Over the last year I have been on a journey of self-awareness and discovery. This is due to the fact that last winter I suffered a horrible depression which left me not wanting to leave my bed. I attended therapy and overcome this, but I am still learning why my mind is the way it is and how I can continue to help myself. Throughout this time, I found a passion for yoga which is one of the few things I could find that really put my mind at ease and allowed me to focus on the present moment. In search of more mind-easing activities, I spoke to a psychiatrist (which, let me tell you is not an easy task in Toronto), he introduced me to the idea of trying mindfulness meditation to cultivate awareness of my thoughts and to help with the management of stress, anxiety and depression.

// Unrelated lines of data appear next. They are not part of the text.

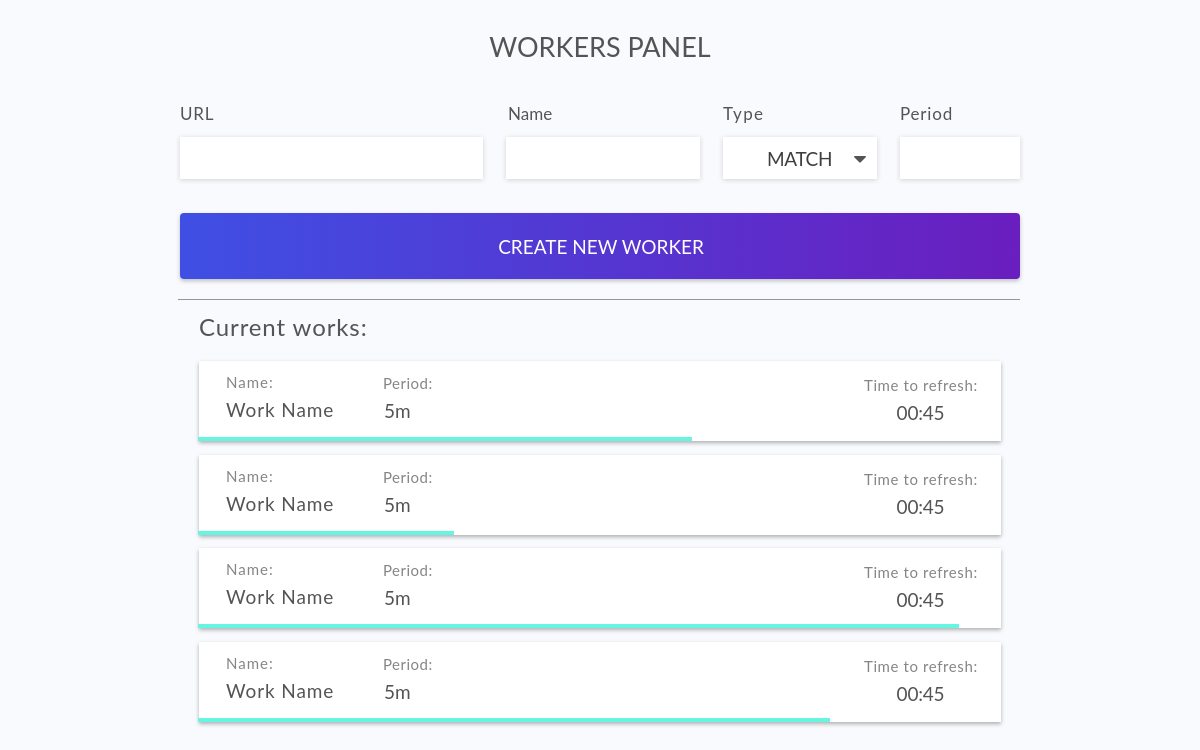
<!DOCTYPE html>
<html lang="en">
<head>
<meta charset="utf-8">
<title>Workers Panel</title>
<style>
:root {
  --page: #f9fafe;
  --surface: #ffffff;
  --text: #545454;
  --text-strong: #3f3f3f;
  --text-muted: #858585;
  --rule: #949699;
  --action-start: #3f4fe4;
  --action-end: #6a1ebf;
  --progress: #66f5e0;
}
* { box-sizing: border-box; margin: 0; padding: 0; }
html, body { width: 1200px; height: 750px; overflow: hidden; }
body { background: var(--page); color: var(--text); font-family: Lato, sans-serif; }
.panel { width: 840px; margin: 0 auto; padding-top: 27px; display: flex; flex-direction: column; }
.panel-title { font-size: 27px; font-weight: 400; line-height: 40px; text-align: center; white-space: nowrap; }

.worker-form { display: grid; grid-template-columns: 303px 194px 154px 120px; column-gap: 23px; margin-top: 37px; }
.field { display: flex; flex-direction: column; gap: 13px; }
.field-label { font-size: 17px; line-height: 20px; letter-spacing: 0.8px; }
.field-name .field-label { padding-left: 2px; letter-spacing: 0; }
.field-type .field-label { letter-spacing: 1.4px; }
.field-box { height: 42px; background: var(--surface); box-shadow: 0 1px 5px rgba(0, 0, 0, 0.16); }
.select { display: flex; align-items: center; justify-content: flex-end; padding-right: 11px; gap: 22px; color: var(--text-strong); font-size: 19px; letter-spacing: -0.4px; }
.caret { width: 12px; height: 7px; fill: var(--text); margin-top: 3px; }

.create-button { display: flex; align-items: center; justify-content: center; height: 66px; margin-top: 34px; border-radius: 4px; background: linear-gradient(90deg, var(--action-start), var(--action-end)); box-shadow: 0 2px 4px rgba(0, 0, 0, 0.24); color: var(--surface); font-size: 19px; text-decoration: none; padding: 1px 0 0 2px; }
.divider { height: 1px; margin: 20px 0 0 -2px; background: var(--rule); }

.works { padding: 11px 19px 0; }
.works-title { font-size: 24px; font-weight: 400; line-height: 32px; letter-spacing: 0.9px; }
.work-list { display: grid; row-gap: 13.7px; margin-top: 18px; list-style: none; }
.work { position: relative; display: grid; grid-template-columns: 157px 1fr 113px; height: 80px; padding: 0 24px 0 27px; background: var(--surface); box-shadow: 0 2px 4px rgba(0, 0, 0, 0.3); }
.work dl { line-height: 27px; white-space: nowrap; }
.work dt { color: var(--text-muted); font-size: 15px; }
.work dd { font-size: 19px; }
.work-name { padding-top: 8px; }
.work-name dt { letter-spacing: 1px; }
.work-name dd { letter-spacing: 0.9px; }
.work-period { padding-top: 9px; }
.work-period dt { letter-spacing: 0.5px; }
.work-period dd { padding-left: 1px; }
.work-refresh { padding-top: 11px; text-align: center; }
.work-refresh dt { letter-spacing: 0.6px; }
.work-refresh dd { letter-spacing: -0.2px; }
.work-progress { position: absolute; left: -1px; bottom: 0; width: var(--done); height: 4px; background: var(--progress); }
</style>
</head>
<body>
<main class="panel">
  <h1 class="panel-title">WORKERS PANEL</h1>

  <section class="worker-form">
    <div class="field field-url"><span class="field-label">URL</span><div class="field-box"></div></div>
    <div class="field field-name"><span class="field-label">Name</span><div class="field-box"></div></div>
    <div class="field field-type">
      <span class="field-label">Type</span>
      <div class="field-box select">
        <span>MATCH</span>
        <svg class="caret" viewBox="0 0 12 7" aria-hidden="true"><path d="M1 0H11Q12 0 12 1L7 6Q6 7 5 6L0 1Q0 0 1 0Z"/></svg>
      </div>
    </div>
    <div class="field field-period"><span class="field-label">Period</span><div class="field-box"></div></div>
  </section>

  <a class="create-button" href="#">CREATE NEW WORKER</a>
  <div class="divider"></div>

  <section class="works">
    <h2 class="works-title">Current works:</h2>
    <ul class="work-list">
      <li class="work">
        <dl class="work-name"><dt>Name:</dt><dd>Work Name</dd></dl>
        <dl class="work-period"><dt>Period:</dt><dd>5m</dd></dl>
        <dl class="work-refresh"><dt>Time to refresh:</dt><dd>00:45</dd></dl>
        <div class="work-progress" style="--done: 494px"></div>
      </li>
      <li class="work">
        <dl class="work-name"><dt>Name:</dt><dd>Work Name</dd></dl>
        <dl class="work-period"><dt>Period:</dt><dd>5m</dd></dl>
        <dl class="work-refresh"><dt>Time to refresh:</dt><dd>00:45</dd></dl>
        <div class="work-progress" style="--done: 256px"></div>
      </li>
      <li class="work">
        <dl class="work-name"><dt>Name:</dt><dd>Work Name</dd></dl>
        <dl class="work-period"><dt>Period:</dt><dd>5m</dd></dl>
        <dl class="work-refresh"><dt>Time to refresh:</dt><dd>00:45</dd></dl>
        <div class="work-progress" style="--done: 761px"></div>
      </li>
      <li class="work">
        <dl class="work-name"><dt>Name:</dt><dd>Work Name</dd></dl>
        <dl class="work-period"><dt>Period:</dt><dd>5m</dd></dl>
        <dl class="work-refresh"><dt>Time to refresh:</dt><dd>00:45</dd></dl>
        <div class="work-progress" style="--done: 632px"></div>
      </li>
    </ul>
  </section>
</main>
</body>
</html>
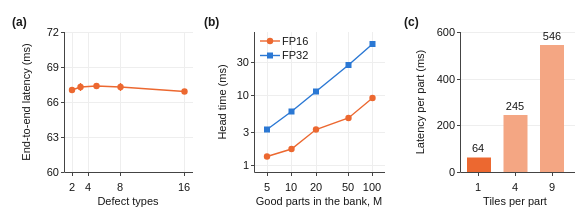
<!DOCTYPE html>
<html lang="en">
<head>
<meta charset="utf-8">
<title>Latency charts</title>
<style>
:root {
  --paper: #ffffff;
  --ink: #1a1a1a;
  --axis: #444444;
  --grid: #eeeeee;
  --orange: #ec6830;
  --orange-soft: #f4a683;
  --blue: #2b78d4;
}
* { box-sizing: border-box; margin: 0; padding: 0; }
html, body { width: 587px; height: 220px; overflow: hidden; background: var(--paper); }
body { font-family: "Liberation Sans", Arial, sans-serif; color: var(--ink); }
.charts { display: grid; grid-template-columns: 200px 200px 187px; width: 587px; height: 220px; }
.panel { position: relative; }
.panel h2 { position: absolute; top: 15px; left: 12px; font-size: 12px; line-height: 14px; font-weight: 700; }
.panel:not(:first-child) h2 { left: 4px; }
.panel svg { display: block; width: 100%; height: 220px; }
text { font-size: 11px; fill: var(--ink); }
.middle { text-anchor: middle; }
.end { text-anchor: end; }
.grid { stroke: var(--grid); fill: none; }
.axis { stroke: var(--axis); fill: none; }
.series { fill: none; stroke-width: 1.4; }
.fp16 { stroke: var(--orange); }
.fp32 { stroke: var(--blue); }
.dots { fill: var(--orange); }
.squares { fill: var(--blue); }
.bar { fill: var(--orange-soft); }
.bar-first { fill: var(--orange); }
</style>
</head>
<body>
<main class="charts">
  <section class="panel">
    <h2>(a)</h2>
    <svg viewBox="0 0 200 220" role="img" aria-label="End-to-end latency by number of defect types">
      <path class="grid" d="M65 32.5H193M65 67.5H193M65 102.5H193M65 137.5H193M72.5 32V172M88.5 32V172M120.5 32V172M184.5 32V172"/>
      <path class="axis" d="M64.5 32V172.5H193M61 32.5H64M61 67.5H64M61 102.5H64M61 137.5H64M61 172.5H64M72.5 173V176M88.5 173V176M120.5 173V176M184.5 173V176"/>
      <path class="series fp16" d="M72 87V93M80.5 83V91M96.5 83V89M120.5 83V91M184.5 89V94"/>
      <polyline class="series fp16" points="72,90 80.5,87 96.5,86 120.5,87 184.5,91.5"/>
      <g class="dots">
        <circle cx="72" cy="90" r="3.2"/>
        <circle cx="80.5" cy="87" r="3.2"/>
        <circle cx="96.5" cy="86" r="3.2"/>
        <circle cx="120.5" cy="87" r="3.2"/>
        <circle cx="184.5" cy="91.5" r="3.2"/>
      </g>
      <g class="end">
        <text x="59" y="36">72</text>
        <text x="59" y="71">69</text>
        <text x="59" y="106">66</text>
        <text x="59" y="141">63</text>
        <text x="59" y="176">60</text>
      </g>
      <g class="middle">
        <text x="72" y="191">2</text>
        <text x="88" y="191">4</text>
        <text x="120" y="191">8</text>
        <text x="184" y="191">16</text>
        <text x="128" y="205">Defect types</text>
        <text transform="translate(30 102) rotate(-90)">End-to-end latency (ms)</text>
      </g>
    </svg>
  </section>

  <section class="panel">
    <h2>(b)</h2>
    <svg viewBox="200 0 200 220" role="img" aria-label="Head time by good parts in the bank, FP16 and FP32">
      <path class="grid" d="M255 62.5H385M255 95.5H385M255 132.5H385M255 165.5H385M267.5 32V172M291.5 32V172M316.5 32V172M348.5 32V172M372.5 32V172"/>
      <path class="axis" d="M254.5 32V172.5H385M251 62.5H254M251 95.5H254M251 132.5H254M251 165.5H254M267.5 173V176M291.5 173V176M316.5 173V176M348.5 173V176M372.5 173V176"/>
      <polyline class="series fp16" points="267,156.5 291.5,149 316,129.5 348.5,118 372.5,98"/>
      <polyline class="series fp32" points="267,129.5 291.5,111.5 316,91.5 348.5,65 372.5,44"/>
      <path class="series fp16" d="M260 41H280"/>
      <path class="series fp32" d="M260 55.5H280"/>
      <g class="dots">
        <circle cx="270" cy="41" r="3.2"/>
        <circle cx="267" cy="156.5" r="3.2"/>
        <circle cx="291.5" cy="149" r="3.2"/>
        <circle cx="316" cy="129.5" r="3.2"/>
        <circle cx="348.5" cy="118" r="3.2"/>
        <circle cx="372.5" cy="98" r="3.2"/>
      </g>
      <g class="squares">
        <rect x="267" y="52.5" width="6" height="6"/>
        <rect x="264" y="126.5" width="6" height="6"/>
        <rect x="288.5" y="108.5" width="6" height="6"/>
        <rect x="313" y="88.5" width="6" height="6"/>
        <rect x="345.5" y="62" width="6" height="6"/>
        <rect x="369.5" y="41" width="6" height="6"/>
      </g>
      <text x="282" y="45">FP16</text>
      <text x="282" y="59">FP32</text>
      <g class="end">
        <text x="249" y="66">30</text>
        <text x="249" y="99">10</text>
        <text x="249" y="136">3</text>
        <text x="249" y="169">1</text>
      </g>
      <g class="middle">
        <text x="267" y="191">5</text>
        <text x="291" y="191">10</text>
        <text x="316" y="191">20</text>
        <text x="348" y="191">50</text>
        <text x="372" y="191">100</text>
        <text x="319" y="205">Good parts in the bank, M</text>
        <text transform="translate(226 102) rotate(-90)">Head time (ms)</text>
      </g>
    </svg>
  </section>

  <section class="panel">
    <h2>(c)</h2>
    <svg viewBox="400 0 187 220" role="img" aria-label="Latency per part by tiles per part">
      <path class="grid" d="M461 32.5H575M461 79.5H575M461 125.5H575"/>
      <rect class="bar-first" x="467" y="157.5" width="24" height="15"/>
      <rect class="bar" x="503.5" y="115" width="24" height="57"/>
      <rect class="bar" x="540" y="45" width="24" height="127"/>
      <path class="axis" d="M460.5 32V172.5H575M457 32.5H460M457 79.5H460M457 125.5H460M457 172.5H460M478.5 173V176M515.5 173V176M552.5 173V176"/>
      <g class="end">
        <text x="455" y="36">600</text>
        <text x="455" y="83">400</text>
        <text x="455" y="129">200</text>
        <text x="455" y="176">0</text>
      </g>
      <g class="middle">
        <text x="478" y="152">64</text>
        <text x="515" y="110">245</text>
        <text x="552" y="40">546</text>
        <text x="478" y="191">1</text>
        <text x="515" y="191">4</text>
        <text x="552" y="191">9</text>
        <text x="515" y="205">Tiles per part</text>
        <text transform="translate(424 102) rotate(-90)">Latency per part (ms)</text>
      </g>
    </svg>
  </section>
</main>
</body>
</html>
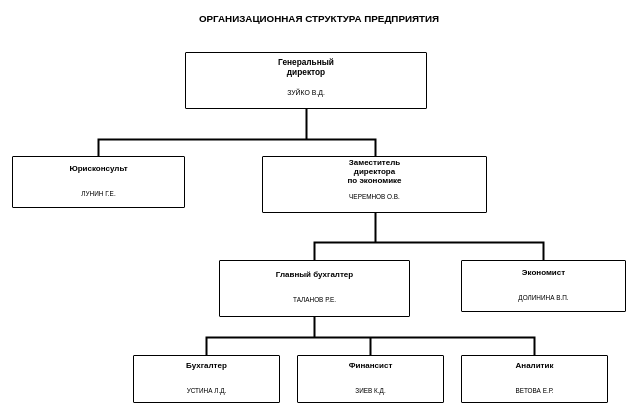
<!DOCTYPE html>
<html lang="ru">
<head>
<meta charset="utf-8">
<title>Организационная структура предприятия</title>
<style>
:root { --paper: #fff; --ink: #000; }
* { box-sizing: border-box; margin: 0; }
html, body { width: 638px; height: 415px; overflow: hidden; background: var(--paper); }
.chart {
  position: relative; width: 638px; height: 415px; overflow: hidden;
  color: var(--ink); font-family: "Liberation Sans", Arial, sans-serif; text-align: center;
}
.title { padding-top: 13px; font-size: 9.8px; line-height: 12px; font-weight: 700; white-space: nowrap; }
.connectors { position: absolute; left: 0; top: 0; fill: none; stroke: var(--ink); stroke-width: 2; }
.node {
  display: flex; flex-direction: column; align-items: center; gap: 17px;
  padding-top: 7px; background: var(--paper); border: 1px solid var(--ink); border-radius: 1px;
  white-space: nowrap;
}
.role { font-size: 8px; line-height: 9px; font-weight: 700; }
.person { font-size: 6.4px; line-height: 8px; }
.director, .lawyer, .deputy, .accountant-chief, .economist, .staff { position: absolute; }
.director { left: 185px; top: 52px; width: 242px; height: 57px; padding-top: 4px; gap: 12px; }
.director .role { font-size: 8.3px; line-height: 10px; }
.director .person { font-size: 6.9px; }
.lawyer { left: 12px; top: 156px; width: 173px; height: 52px; }
.deputy { left: 262px; top: 156px; width: 225px; height: 57px; padding-top: 1px; gap: 8px; }
.accountant-chief { left: 219px; top: 260px; width: 191px; height: 57px; padding-top: 9px; }
.economist { left: 461px; top: 260px; width: 165px; height: 52px; }
.staff { left: 133px; top: 355px; display: grid; grid-template-columns: repeat(3, 147px); gap: 17px; }
.staff .node { height: 48px; padding-top: 5px; }
</style>
</head>
<body>
<main class="chart">
  <h1 class="title">ОРГАНИЗАЦИОННАЯ СТРУКТУРА ПРЕДПРИЯТИЯ</h1>

  <svg class="connectors" width="638" height="415" viewBox="0 0 638 415" aria-hidden="true">
    <path d="M306.5 109V139.5M98.5 157V139.5H375.5V157"/>
    <path d="M375.5 212V242.5M314.5 260V242.5H543.5V260"/>
    <path d="M314.5 316V337.5M206.5 355V337.5H534.5V355M370.5 337.5V355"/>
  </svg>

  <section class="node director">
    <h2 class="role">Генеральный<br>директор</h2>
    <p class="person">ЗУЙКО В.Д.</p>
  </section>
  <section class="node lawyer">
    <h2 class="role">Юрисконсульт</h2>
    <p class="person">ЛУНИН Г.Е.</p>
  </section>
  <section class="node deputy">
    <h2 class="role">Заместитель<br>директора<br>по экономике</h2>
    <p class="person">ЧЕРЕМНОВ О.В.</p>
  </section>
  <section class="node accountant-chief">
    <h2 class="role">Главный бухгалтер</h2>
    <p class="person">ТАЛАНОВ Р.Е.</p>
  </section>
  <section class="node economist">
    <h2 class="role">Экономист</h2>
    <p class="person">ДОЛИНИНА В.П.</p>
  </section>

  <div class="staff">
    <section class="node">
      <h2 class="role">Бухгалтер</h2>
      <p class="person">УСТИНА Л.Д.</p>
    </section>
    <section class="node">
      <h2 class="role">Финансист</h2>
      <p class="person">ЗИЕВ К.Д.</p>
    </section>
    <section class="node">
      <h2 class="role">Аналитик</h2>
      <p class="person">ВЕТОВА Е.Р.</p>
    </section>
  </div>
</main>
</body>
</html>
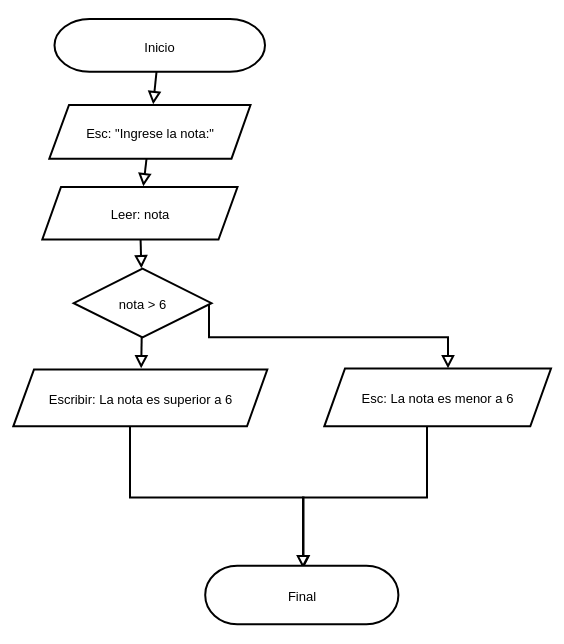
<!DOCTYPE html>
<html lang="es">
<head>
<meta charset="utf-8">
<title>Diagrama de flujo: nota</title>
<style>
  :root { --paper: #fff; --ink: #000; }
  * { box-sizing: border-box; }
  html, body { margin: 0; overflow: hidden; background: var(--paper); }
  .flowchart {
    position: relative; width: 564px; height: 644px; overflow: hidden;
    background: var(--paper); color: var(--ink);
    font: 13px/15px "Liberation Sans", Arial, sans-serif;
  }
  .shapes { position: absolute; inset: 0; display: block; }
  .shapes, .arrowhead { fill: var(--paper); stroke: var(--ink); stroke-width: 2; }
  .connectors { fill: none; }
  .node {
    position: absolute; margin: 0; display: flex;
    align-items: center; justify-content: center; white-space: nowrap;
  }
  .start { left: 54px; top: 21px; width: 211px; height: 53px; }
  .prompt { left: 49px; top: 107px; width: 202px; height: 53px; }
  .read { left: 42px; top: 188px; width: 196px; height: 53px; }
  .decision { left: 73px; top: 270px; width: 139px; height: 69px; }
  .above { left: 13px; top: 371px; width: 255px; height: 57px; }
  .below { left: 324px; top: 370px; width: 227px; height: 57px; }
  .end { left: 205px; top: 567px; width: 194px; height: 59px; }
</style>
</head>
<body>
<main class="flowchart">
  <svg class="shapes" width="564" height="644" viewBox="0 0 564 644" aria-hidden="true">
    <defs>
      <marker id="arrowhead" markerUnits="userSpaceOnUse" markerWidth="16" markerHeight="16" refX="11" refY="6" orient="auto" overflow="visible">
        <polygon class="arrowhead" points="1,0.8 1,11.2 11,6"/>
      </marker>
    </defs>
    <g class="connectors">
      <g marker-end="url(#arrowhead)">
        <path d="M156.5 72 153.4 102" marker-end="url(#arrowhead)"/>
        <path d="M146.5 159 143.6 184" marker-end="url(#arrowhead)"/>
        <path d="M140.6 240 141.3 266" marker-end="url(#arrowhead)"/>
        <path d="M141.7 337 141.2 366" marker-end="url(#arrowhead)"/>
        <path d="M209 304V337.3H448V366" marker-end="url(#arrowhead)"/>
        <path d="M130 426V497.5H303.5V566" marker-end="url(#arrowhead)"/>
        <path d="M427 426V497.5H303V566" marker-end="url(#arrowhead)"/>
      </g>
    </g>
    <g class="outlines">
      <rect x="54.5" y="19" width="210.5" height="52.7" rx="35" ry="26.4"/>
      <polygon points="69,105 250.5,105 231.5,158.7 49.3,158.7"/>
      <polygon points="61,187 237.5,187 218.5,239.5 42.3,239.5"/>
      <polygon points="142.5,268.7 211.5,303.2 142.5,337.5 73.7,303.2"/>
      <polygon points="34,369.5 267.3,369.5 247,426.3 13.3,426.3"/>
      <polygon points="345,368.5 551,368.5 530.3,426.3 324.3,426.3"/>
      <rect x="205.2" y="565.8" width="193.2" height="58.5" rx="32" ry="29.2"/>
    </g>
  </svg>
  <p class="node start">Inicio</p>
  <p class="node prompt">Esc: "Ingrese la nota:"</p>
  <p class="node read">Leer: nota</p>
  <p class="node decision">nota &gt; 6</p>
  <p class="node above">Escribir: La nota es superior a 6</p>
  <p class="node below">Esc: La nota es menor a 6</p>
  <p class="node end">Final</p>
</main>
</body>
</html>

When I first heard about meditation, I immediately thought I couldn't do it, there's no way my mind can be calm for 10 minutes. But I also had a false idea of what mediation was. I thought mediation was clearing your mind of everything and thinking of nothing for 10 minutes while not moving one inch. Have you ever tried to think of nothing? It's pretty much impossible in my opinion.
In January, I started a mindfulness meditation program at Sunnybrook hospital which is led by an expert on mindfulness-based cognitive therapy. I quickly learned that this type of meditation is not about thinking nothing, but rather focusing on your breathing and sensations in your body, sounds around you, how certain thoughts make you feel and what types of thoughts those are, why we have those types of thoughts, accepting them as just thoughts and why exploring your mind is good for you. During these last weeks, I have followed a daily plan of SMART - stretching, meditating, applying, reading/reflecting and tuning in. Some things are easier to follow than others and some days you just simply forget to do certain things, but overall just tuning into these things helps cultivate awareness and understanding of oneself. Keeping a journal of your daily experiences is very helpful and therapeutic.
The program ended last week, but thankfully I can join a continuous weekly mediation now. I will continue to meditate by myself daily and I will try to attend a group meditation at least twice a month. I feel like meditating in a group setting is beneficial for focus, energy and enjoyment. Sharing your experiences and what you went through afterwards is interesting and enlightening as well. I'm feeling more positive now than I was before I started. I'm not getting upset over small things and feel at ease overall. I am now able to recognize my thoughts and label them, see how they make me feel, explore why I am having those thoughts and move to next thought. Thoughts are not facts. Meditation has helped me to focus as well. I have a hard time paying attention to a full movie but I am doing so much better now focusing.
I meditate to a 10 minute recording of Steven Selchen, the head of mindfulness-based therapies at Sunnybrook, who taught me how to meditate. You can use an app to meditate, you can join a group or you can get a referral and attend a hospital-based program like I did. And just for the record, the people in my mediation group came from all backgrounds and were of all ages. Meditation is for anyone and only takes 10 minutes a day. Treat yourself with a daily meditation in the morning or at night. Take moments for yourself throughout the day to take a breath and just listen and explore the mind. I highly suggest you try it at least once and see how you feel. Track how you felt before the mediation and how you feel after. Was it beneficial for you?